→ **Work required**:
Please report every line of the listing below that has the word "return" in it.

→ **Task input**:
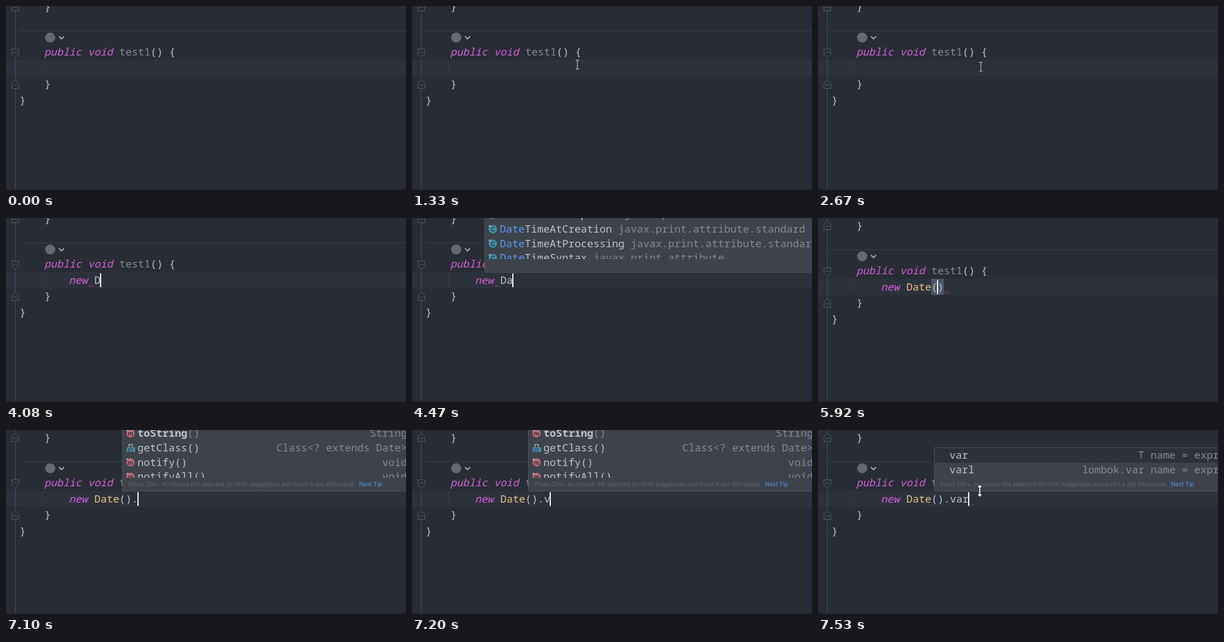
These frames come from a looping animation (706x327 px, 8000 ms). An HTML page with a canvas:

```html
<!DOCTYPE html>
<html lang="en">
<head>
<meta charset="utf-8">
<title>Code completion</title>
<style>
html, body { margin: 0; width: 100%; height: 100%; overflow: hidden; background: #282c34; }
canvas { display: block; }
</style>
</head>
<body>
<canvas id="stage" width="706" height="327"></canvas>
<script>
const ctx = document.getElementById('stage').getContext('2d');
const LOOP = 8000, CH = 11, CODE_X = 112;
const MONO = '18.333px "Noto Sans Mono", monospace';
const ITALIC = 'italic 500 ' + MONO;
const SMALL = '10.2px Inter, sans-serif';
const C = {
  bg: '#282c34', line: '#2c313c', popup: '#3d424b', edge: '#50555e', rule: '#3b4048',
  fold: '#5a5f67', text: '#c0c4cb', dim: '#868b94', hint: '#626771', link: '#5a9cf0',
  keyword: '#d55fde', type: '#e8c27c', error: '#d04650', brace: '#4a566a'
};

function rect(x, y, w, h, color) {
  ctx.fillStyle = color;
  ctx.fillRect(x, y, w, h);
}

function text(str, x, y, color = C.text, font = MONO) {
  ctx.font = font;
  ctx.fillStyle = color;
  ctx.fillText(str, x, y);
}

function path(points, color, width = 1, closed = false) {
  ctx.beginPath();
  points.forEach(([x, y]) => ctx.lineTo(x, y));
  if (closed) ctx.closePath();
  ctx.strokeStyle = color;
  ctx.lineWidth = width;
  ctx.stroke();
}

function disc(x, y, r, color) {
  ctx.beginPath();
  ctx.arc(x, y, r, 0, 2 * Math.PI);
  ctx.fillStyle = color;
  ctx.fill();
}

// dir is 1 for a marker pointing down, -1 for one pointing up
function foldMark(y, dir) {
  const flat = y - 7 * dir, neck = y + 2 * dir, tip = y + 8 * dir;
  path([[10.5, flat], [22.5, flat], [22.5, neck], [16.5, tip], [10.5, neck]], C.fold, 1, true);
  ctx.fillStyle = C.bg;
  ctx.fill();
  ctx.stroke();
  path([[13, y - dir], [20, y - dir]], C.fold);
}

function squiggle(x, y, color = C.error) {
  const points = [];
  for (let i = 0; i <= 20; i++) points.push([x + i / 2, y - 1.2 * Math.sin(i / 2 * Math.PI / 2.5)]);
  path(points, color);
}

function editor(dy) {
  rect(0, 0, 706, 327, C.bg);
  rect(0, 96 + dy, 706, 29, C.line);
  rect(64, 96 + dy, 1, 29, '#363c46');
  rect(24, 44 + dy, 682, 1, C.rule);
  rect(16, 0, 1, 327, '#4b5058');
  foldMark(1.5 + dy, -1);
  foldMark(83.5 + dy, 1);
  foldMark(139.5 + dy, -1);
  disc(78, 56 + dy, 9, '#67696c');
  path([[93.5, 54 + dy], [98, 58.5 + dy], [102.5, 54 + dy]], '#b0b4ba', 1.8);
  text('}', 68, 8 + dy);
  text('public void', 67.5, 88 + dy, C.keyword, ITALIC);
  text('test1', 200, 88 + dy, C.dim);
  text('() {', 255, 88 + dy);
  text('}', 68, 145 + dy);
  text('}', 24, 174 + dy);
  rect(0, 326, 706, 1, '#211f27');
}

// Each entry: start time, typed text, caret column (-1 hides it)
const TYPING = [
  [0, '', -1], [1680, '', 0], [2670, '', -1], [2800, 'ne', 2], [3010, 'new ', 4],
  [4020, 'new D', 5], [4415, 'new Da', 6], [4545, 'new Dat', 7], [4610, 'new Date', 8],
  [5380, 'new Date', -1], [5460, 'new Date()', 9], [6370, 'new Date()', 10],
  [7100, 'new Date().', 11], [7200, 'new Date().v', 12], [7250, 'new Date().va', 13],
  [7530, 'new Date().var', 14]
];

function codeLine(t, dy) {
  const [, typed, caret] = TYPING.findLast(([start]) => t >= start);
  const y = 117 + dy;
  if (t >= 5510 && t < 7100) rect(200, 96 + dy, 22, 29, C.brace);
  if (typed.length < 4) {
    text(typed, CODE_X, y);
  } else {
    text('new', CODE_X - 1, y, C.keyword, ITALIC);
    text(typed.slice(4, 8), CODE_X + 4 * CH, y, t >= 5850 ? C.type : C.text);
    text(typed.slice(8), CODE_X + 8 * CH, y);
  }
  if (t >= 3360 && t < 5850) squiggle(145, 120.7 + dy);
  if (t >= 5920 && t < 7100) squiggle(222, 120.7 + dy);
  if (t >= 7530) squiggle(266, 120.7 + dy, '#8d4c48');
  if (caret >= 0) rect(CODE_X - 1 + caret * CH, 98.5 + dy, 2, 24.5, '#fff');
}

function popup(x, top, bottom, drawRows, hint, linkX) {
  rect(x, top, 706 - x, bottom - top, C.popup);
  ctx.save();
  ctx.beginPath();
  ctx.rect(x, top, 706 - x, bottom - 24 - top);
  ctx.clip();
  drawRows();
  ctx.restore();
  if (hint) {
    text(hint, x + 11, bottom - 9, C.hint, SMALL);
    text('Next Tip', linkX, bottom - 9, C.link, SMALL);
  }
  path([[706, top + .5], [x + .5, top + .5], [x + .5, bottom - .5], [706, bottom - .5]], C.edge);
}

function badge(x, y, letter, color) {
  disc(x, y, 7.3, color);
  ctx.textAlign = 'center';
  text(letter, x, y + 4, '#2c3038', '600 11px Inter, sans-serif');
  ctx.textAlign = 'left';
  disc(x - 5.5, y - 5.5, 2, '#979da6');
}

function classPopup(t) {
  const standard = 'javax.print.attribute.standard';
  const rows = [
    ['TimeAtCompleted', standard], ['TimeAtCreation', standard],
    ['TimeAtProcessing', standard], ['TimeSyntax', 'javax.print.attribute']
  ];
  const hint = t >= 4830 && 'Press Enter to insert, Tab to replace';
  popup(128, -30, 97, () => rows.forEach(([name, pack], i) => {
    const y = -5.8 + i * 25.7;
    badge(142.7, y, 'C', '#3f93ad');
    text('Date', 155, y + 6, C.link);
    text(name, 155 + 4 * CH, y + 6);
    text(pack, 155 + (name.length + 5) * CH, y + 6, C.dim);
  }), hint, 319);
}

const DOT_HINT = 'Press Ctrl+. to choose the selected (or first) suggestion and insert a dot afterwards';

function rightText(str, y) {
  text(str, 708 - str.length * CH, y, C.dim);
}

function methodPopup() {
  const rows = [['toString', 'String'], ['getClass', 'Class<? extends Date>'], ['notify', 'void'], ['notifyAll', 'void']];
  popup(205, -30, 109, () => rows.forEach(([name, type], i) => {
    const y = 6 + i * 25.8;
    if (i === 1) {
      rect(213, y - 1, 15, 8, '#4793b4');
      path([[217, y - 1], [217, y - 6], [223, y - 6], [223, y - 1]], '#aab0b8', 1.5);
      text('OT', 215, y + 6, '#2c3038', 'bold 7px Inter, sans-serif');
    } else {
      badge(220, y, 'm', '#bd6873');
    }
    text(name, 232, y + 6, C.text, (i ? '' : 'bold ') + MONO);
    text('()', 232 + name.length * CH, y + 6, i ? C.text : C.dim);
    rightText(type, y + 6);
  }), DOT_HINT, 623);
}

function templatePopup(rows) {
  const top = 83 - rows.length * 26;
  popup(205, top, 109, () => rows.forEach(([name, result], i) => {
    const y = top + 14 + i * 26;
    if (!i) rect(205, y - 13, 501, 26, '#2c313a');
    text(name, 232, y + 6);
    rightText(result, y + 6);
  }), DOT_HINT, 623);
}

function textCursor(x, y) {
  const shape = [
    [[x - 3, y - 8], [x - 1, y - 8], [x, y - 7], [x + 1, y - 8], [x + 3, y - 8]],
    [[x - 3, y + 8], [x - 1, y + 8], [x, y + 7], [x + 1, y + 8], [x + 3, y + 8]],
    [[x, y - 7], [x, y + 7]]
  ];
  shape.forEach(p => path(p, '#15171b', 2.4));
  shape.forEach(p => path(p, '#e8e8e8', 1.1));
}

function resizeCursor(x, y) {
  const arrows = [
    [x, y - 11], [x + 4, y - 6], [x + 1, y - 6], [x + 1, y + 6], [x + 4, y + 6],
    [x, y + 11], [x - 4, y + 6], [x - 1, y + 6], [x - 1, y - 6], [x - 4, y - 6]
  ];
  path(arrows, '#15171b', 1.5, true);
  ctx.fillStyle = '#fff';
  ctx.fill();
}

function pointer(t) {
  const along = (from, to, p) => from + (to - from) * p;
  if (t >= 7530) return resizeCursor(285.5, 108);
  if (t < 200 || t >= 2800) return;
  if (t < 1330) {
    const p = Math.min(1, Math.floor((t - 200) / 67) / 10);
    const eased = 1 - (1 - p) ** 2;
    return textCursor(along(643.5, 293.5, eased), along(322.5, 103.5, eased));
  }
  if (t < 1610) {
    const p = Math.min(1, (Math.floor((t - 1330) / 70) + 1) / 3);
    return textCursor(along(293.5, 288.5, p), along(103.5, 105.5, p));
  }
  const p = Math.min(1, (Math.floor((t - 1610) / 70) + 1) / 3);
  textCursor(along(288.5, 287.5, p), along(105.5, 108, p));
}

function draw(t) {
  const dy = t >= 5510 ? 12 : 0;
  editor(dy);
  codeLine(t, dy);
  const templates = [['var', 'T name = expr'], ['varl', 'lombok.var name = expr']];
  if (t >= 4350 && t < 5460) classPopup(t);
  else if (t >= 7530) templatePopup(templates);
  else if (t >= 7320) templatePopup([...templates, ['val', 'lombok.val name = expr']]);
  else if (t >= 7100) methodPopup();
  pointer(t);
}

const began = performance.now();
function tick() {
  draw((performance.now() - began) % LOOP);
  requestAnimationFrame(tick);
}
tick();
</script>
</body>
</html>
```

→ **Answer below**:
  if (t >= 7530) return resizeCursor(285.5, 108);
  if (t < 200 || t >= 2800) return;
    return textCursor(along(643.5, 293.5, eased), along(322.5, 103.5, eased));
    return textCursor(along(293.5, 288.5, p), along(103.5, 105.5, p));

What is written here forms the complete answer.